(Task input)
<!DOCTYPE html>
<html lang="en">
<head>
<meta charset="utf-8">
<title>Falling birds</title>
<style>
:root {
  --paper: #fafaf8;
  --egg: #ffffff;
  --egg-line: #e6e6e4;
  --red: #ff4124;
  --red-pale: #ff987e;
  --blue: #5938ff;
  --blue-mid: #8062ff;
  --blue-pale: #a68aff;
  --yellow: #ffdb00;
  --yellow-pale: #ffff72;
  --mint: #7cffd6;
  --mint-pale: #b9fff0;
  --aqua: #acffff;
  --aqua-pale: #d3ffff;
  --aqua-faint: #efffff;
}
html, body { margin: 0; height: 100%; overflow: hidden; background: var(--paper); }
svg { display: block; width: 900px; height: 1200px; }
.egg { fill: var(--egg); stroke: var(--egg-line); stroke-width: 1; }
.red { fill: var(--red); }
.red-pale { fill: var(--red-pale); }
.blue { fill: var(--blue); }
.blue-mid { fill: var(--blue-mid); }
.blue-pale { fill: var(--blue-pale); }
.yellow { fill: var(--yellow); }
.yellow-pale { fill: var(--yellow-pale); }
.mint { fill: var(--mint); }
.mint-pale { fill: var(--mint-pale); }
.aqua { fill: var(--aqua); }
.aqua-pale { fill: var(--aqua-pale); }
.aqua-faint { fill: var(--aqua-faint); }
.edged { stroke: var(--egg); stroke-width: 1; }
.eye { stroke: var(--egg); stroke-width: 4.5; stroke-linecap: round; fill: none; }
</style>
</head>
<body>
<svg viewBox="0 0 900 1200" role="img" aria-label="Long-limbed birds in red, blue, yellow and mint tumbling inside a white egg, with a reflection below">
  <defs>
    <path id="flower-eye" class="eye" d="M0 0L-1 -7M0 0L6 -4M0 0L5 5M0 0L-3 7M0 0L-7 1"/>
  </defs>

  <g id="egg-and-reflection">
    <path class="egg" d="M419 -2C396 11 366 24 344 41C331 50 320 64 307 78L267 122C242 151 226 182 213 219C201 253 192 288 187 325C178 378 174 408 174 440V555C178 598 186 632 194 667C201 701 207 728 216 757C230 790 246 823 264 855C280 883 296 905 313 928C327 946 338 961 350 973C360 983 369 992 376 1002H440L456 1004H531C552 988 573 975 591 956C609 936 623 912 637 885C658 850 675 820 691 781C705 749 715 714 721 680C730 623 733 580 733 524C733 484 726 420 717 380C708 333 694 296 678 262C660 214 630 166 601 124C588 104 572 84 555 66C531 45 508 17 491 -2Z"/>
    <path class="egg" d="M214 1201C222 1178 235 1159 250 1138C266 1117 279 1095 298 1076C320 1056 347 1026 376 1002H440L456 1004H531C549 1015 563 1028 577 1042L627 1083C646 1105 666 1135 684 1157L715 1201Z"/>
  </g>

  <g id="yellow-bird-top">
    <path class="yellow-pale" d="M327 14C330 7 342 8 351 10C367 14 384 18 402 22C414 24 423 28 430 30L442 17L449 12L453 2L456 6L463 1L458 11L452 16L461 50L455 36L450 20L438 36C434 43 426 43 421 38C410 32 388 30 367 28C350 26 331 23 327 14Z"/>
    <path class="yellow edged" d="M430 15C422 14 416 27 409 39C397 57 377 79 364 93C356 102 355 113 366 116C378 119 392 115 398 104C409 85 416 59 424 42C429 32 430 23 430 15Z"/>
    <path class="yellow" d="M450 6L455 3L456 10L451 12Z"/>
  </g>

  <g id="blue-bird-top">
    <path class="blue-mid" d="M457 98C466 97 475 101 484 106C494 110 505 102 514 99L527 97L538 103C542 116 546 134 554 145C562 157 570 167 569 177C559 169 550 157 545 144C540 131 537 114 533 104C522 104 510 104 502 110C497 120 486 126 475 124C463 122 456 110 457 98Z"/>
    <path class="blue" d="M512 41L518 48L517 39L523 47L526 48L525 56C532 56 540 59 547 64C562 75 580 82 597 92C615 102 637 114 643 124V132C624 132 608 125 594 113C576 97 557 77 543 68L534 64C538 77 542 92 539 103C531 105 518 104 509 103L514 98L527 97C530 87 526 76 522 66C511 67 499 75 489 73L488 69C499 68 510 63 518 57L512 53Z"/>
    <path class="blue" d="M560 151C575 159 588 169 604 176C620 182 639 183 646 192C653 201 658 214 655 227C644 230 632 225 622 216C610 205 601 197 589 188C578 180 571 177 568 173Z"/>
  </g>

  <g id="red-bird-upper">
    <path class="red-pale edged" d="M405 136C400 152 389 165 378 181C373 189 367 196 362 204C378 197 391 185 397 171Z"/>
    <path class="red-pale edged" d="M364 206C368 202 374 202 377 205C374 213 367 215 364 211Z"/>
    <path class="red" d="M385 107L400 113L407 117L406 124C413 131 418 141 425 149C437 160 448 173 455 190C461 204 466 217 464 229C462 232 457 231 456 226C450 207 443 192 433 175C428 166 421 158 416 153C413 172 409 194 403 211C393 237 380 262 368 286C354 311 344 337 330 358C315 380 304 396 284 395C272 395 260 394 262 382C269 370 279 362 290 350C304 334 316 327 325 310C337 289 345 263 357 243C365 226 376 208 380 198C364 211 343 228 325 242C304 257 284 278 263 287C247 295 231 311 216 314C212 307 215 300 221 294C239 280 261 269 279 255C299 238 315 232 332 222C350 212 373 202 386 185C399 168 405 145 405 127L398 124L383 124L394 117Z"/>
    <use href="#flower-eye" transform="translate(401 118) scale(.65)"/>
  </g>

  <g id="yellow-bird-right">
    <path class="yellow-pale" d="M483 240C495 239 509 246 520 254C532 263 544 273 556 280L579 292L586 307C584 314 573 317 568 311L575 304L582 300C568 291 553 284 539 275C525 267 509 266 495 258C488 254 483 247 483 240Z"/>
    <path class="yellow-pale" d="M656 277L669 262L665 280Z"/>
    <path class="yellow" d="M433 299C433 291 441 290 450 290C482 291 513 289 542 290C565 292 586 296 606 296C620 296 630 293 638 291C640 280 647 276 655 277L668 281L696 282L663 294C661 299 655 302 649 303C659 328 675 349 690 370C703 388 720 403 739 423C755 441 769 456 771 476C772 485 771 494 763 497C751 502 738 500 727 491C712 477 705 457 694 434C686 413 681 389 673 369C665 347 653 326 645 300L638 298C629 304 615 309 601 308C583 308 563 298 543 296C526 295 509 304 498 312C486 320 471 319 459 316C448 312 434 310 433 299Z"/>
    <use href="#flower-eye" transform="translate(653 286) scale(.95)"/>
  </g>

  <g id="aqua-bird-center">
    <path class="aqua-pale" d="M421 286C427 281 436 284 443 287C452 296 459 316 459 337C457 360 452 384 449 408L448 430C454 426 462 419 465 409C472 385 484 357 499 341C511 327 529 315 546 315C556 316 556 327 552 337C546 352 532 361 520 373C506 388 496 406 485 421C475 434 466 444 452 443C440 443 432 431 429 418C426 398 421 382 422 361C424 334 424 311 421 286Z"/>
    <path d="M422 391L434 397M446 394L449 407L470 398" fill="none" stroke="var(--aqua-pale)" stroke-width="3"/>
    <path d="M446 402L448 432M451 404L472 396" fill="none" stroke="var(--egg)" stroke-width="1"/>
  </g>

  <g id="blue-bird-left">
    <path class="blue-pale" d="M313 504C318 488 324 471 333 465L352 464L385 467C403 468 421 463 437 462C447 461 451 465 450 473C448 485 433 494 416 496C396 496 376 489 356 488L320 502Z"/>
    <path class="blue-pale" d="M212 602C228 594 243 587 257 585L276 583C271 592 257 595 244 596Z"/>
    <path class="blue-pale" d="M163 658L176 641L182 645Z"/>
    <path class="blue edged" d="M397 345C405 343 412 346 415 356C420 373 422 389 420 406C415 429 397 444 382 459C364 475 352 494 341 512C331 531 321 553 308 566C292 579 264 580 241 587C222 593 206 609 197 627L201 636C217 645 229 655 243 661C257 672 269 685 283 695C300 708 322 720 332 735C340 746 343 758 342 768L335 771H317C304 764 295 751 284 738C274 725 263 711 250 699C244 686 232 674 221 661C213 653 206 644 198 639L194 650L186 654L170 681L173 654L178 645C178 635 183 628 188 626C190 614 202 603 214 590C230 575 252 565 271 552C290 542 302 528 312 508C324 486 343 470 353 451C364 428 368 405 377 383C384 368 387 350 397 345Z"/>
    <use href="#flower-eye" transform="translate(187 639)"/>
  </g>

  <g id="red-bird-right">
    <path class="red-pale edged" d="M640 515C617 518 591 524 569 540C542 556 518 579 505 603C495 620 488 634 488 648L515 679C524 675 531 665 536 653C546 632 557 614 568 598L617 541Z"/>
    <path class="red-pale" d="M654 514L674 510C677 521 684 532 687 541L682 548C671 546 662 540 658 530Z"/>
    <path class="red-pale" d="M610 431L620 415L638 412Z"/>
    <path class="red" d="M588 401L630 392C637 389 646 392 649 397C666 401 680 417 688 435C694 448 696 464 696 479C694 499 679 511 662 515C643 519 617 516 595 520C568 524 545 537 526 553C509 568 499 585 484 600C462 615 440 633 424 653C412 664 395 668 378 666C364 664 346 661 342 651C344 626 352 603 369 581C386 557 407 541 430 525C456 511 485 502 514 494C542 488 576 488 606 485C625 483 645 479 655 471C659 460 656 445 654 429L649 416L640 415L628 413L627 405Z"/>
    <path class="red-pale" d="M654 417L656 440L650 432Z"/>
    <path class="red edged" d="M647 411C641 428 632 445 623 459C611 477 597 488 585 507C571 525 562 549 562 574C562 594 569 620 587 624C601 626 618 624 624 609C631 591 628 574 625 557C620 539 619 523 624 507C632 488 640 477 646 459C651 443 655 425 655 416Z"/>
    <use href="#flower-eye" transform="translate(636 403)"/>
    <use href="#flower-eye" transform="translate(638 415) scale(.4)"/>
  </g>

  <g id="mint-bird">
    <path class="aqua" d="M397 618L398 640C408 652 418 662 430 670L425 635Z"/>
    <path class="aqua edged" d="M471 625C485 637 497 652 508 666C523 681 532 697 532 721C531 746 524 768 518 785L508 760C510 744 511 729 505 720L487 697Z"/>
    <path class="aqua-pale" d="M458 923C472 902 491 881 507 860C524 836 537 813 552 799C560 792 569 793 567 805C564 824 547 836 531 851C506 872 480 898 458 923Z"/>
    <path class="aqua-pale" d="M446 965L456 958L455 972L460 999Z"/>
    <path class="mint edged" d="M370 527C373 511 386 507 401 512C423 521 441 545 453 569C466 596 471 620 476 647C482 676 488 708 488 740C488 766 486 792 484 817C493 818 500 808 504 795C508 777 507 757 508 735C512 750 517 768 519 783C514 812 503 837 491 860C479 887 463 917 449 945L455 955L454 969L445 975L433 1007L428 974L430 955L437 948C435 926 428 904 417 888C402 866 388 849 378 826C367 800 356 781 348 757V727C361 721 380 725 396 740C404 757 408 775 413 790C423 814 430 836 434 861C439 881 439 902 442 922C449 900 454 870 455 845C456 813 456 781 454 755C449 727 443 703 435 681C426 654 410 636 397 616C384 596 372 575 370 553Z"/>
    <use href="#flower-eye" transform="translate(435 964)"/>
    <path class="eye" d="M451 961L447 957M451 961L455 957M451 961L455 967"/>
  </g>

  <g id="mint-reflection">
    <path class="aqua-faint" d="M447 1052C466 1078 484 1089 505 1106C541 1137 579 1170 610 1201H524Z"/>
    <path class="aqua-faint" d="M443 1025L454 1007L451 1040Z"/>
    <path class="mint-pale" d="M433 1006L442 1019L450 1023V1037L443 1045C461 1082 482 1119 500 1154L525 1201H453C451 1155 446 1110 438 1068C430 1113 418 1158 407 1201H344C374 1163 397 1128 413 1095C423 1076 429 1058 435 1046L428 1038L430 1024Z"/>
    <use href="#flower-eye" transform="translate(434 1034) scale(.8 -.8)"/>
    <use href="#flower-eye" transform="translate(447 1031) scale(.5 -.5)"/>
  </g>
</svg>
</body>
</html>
(End Task input)
--- What you are asked to do ---
Check each line of the entries for "none" and copy those that have it.

--- Result for this exercise ---
.eye { stroke: var(--egg); stroke-width: 4.5; stroke-linecap: round; fill: none; }
    <path d="M422 391L434 397M446 394L449 407L470 398" fill="none" stroke="var(--aqua-pale)" stroke-width="3"/>
    <path d="M446 402L448 432M451 404L472 396" fill="none" stroke="var(--egg)" stroke-width="1"/>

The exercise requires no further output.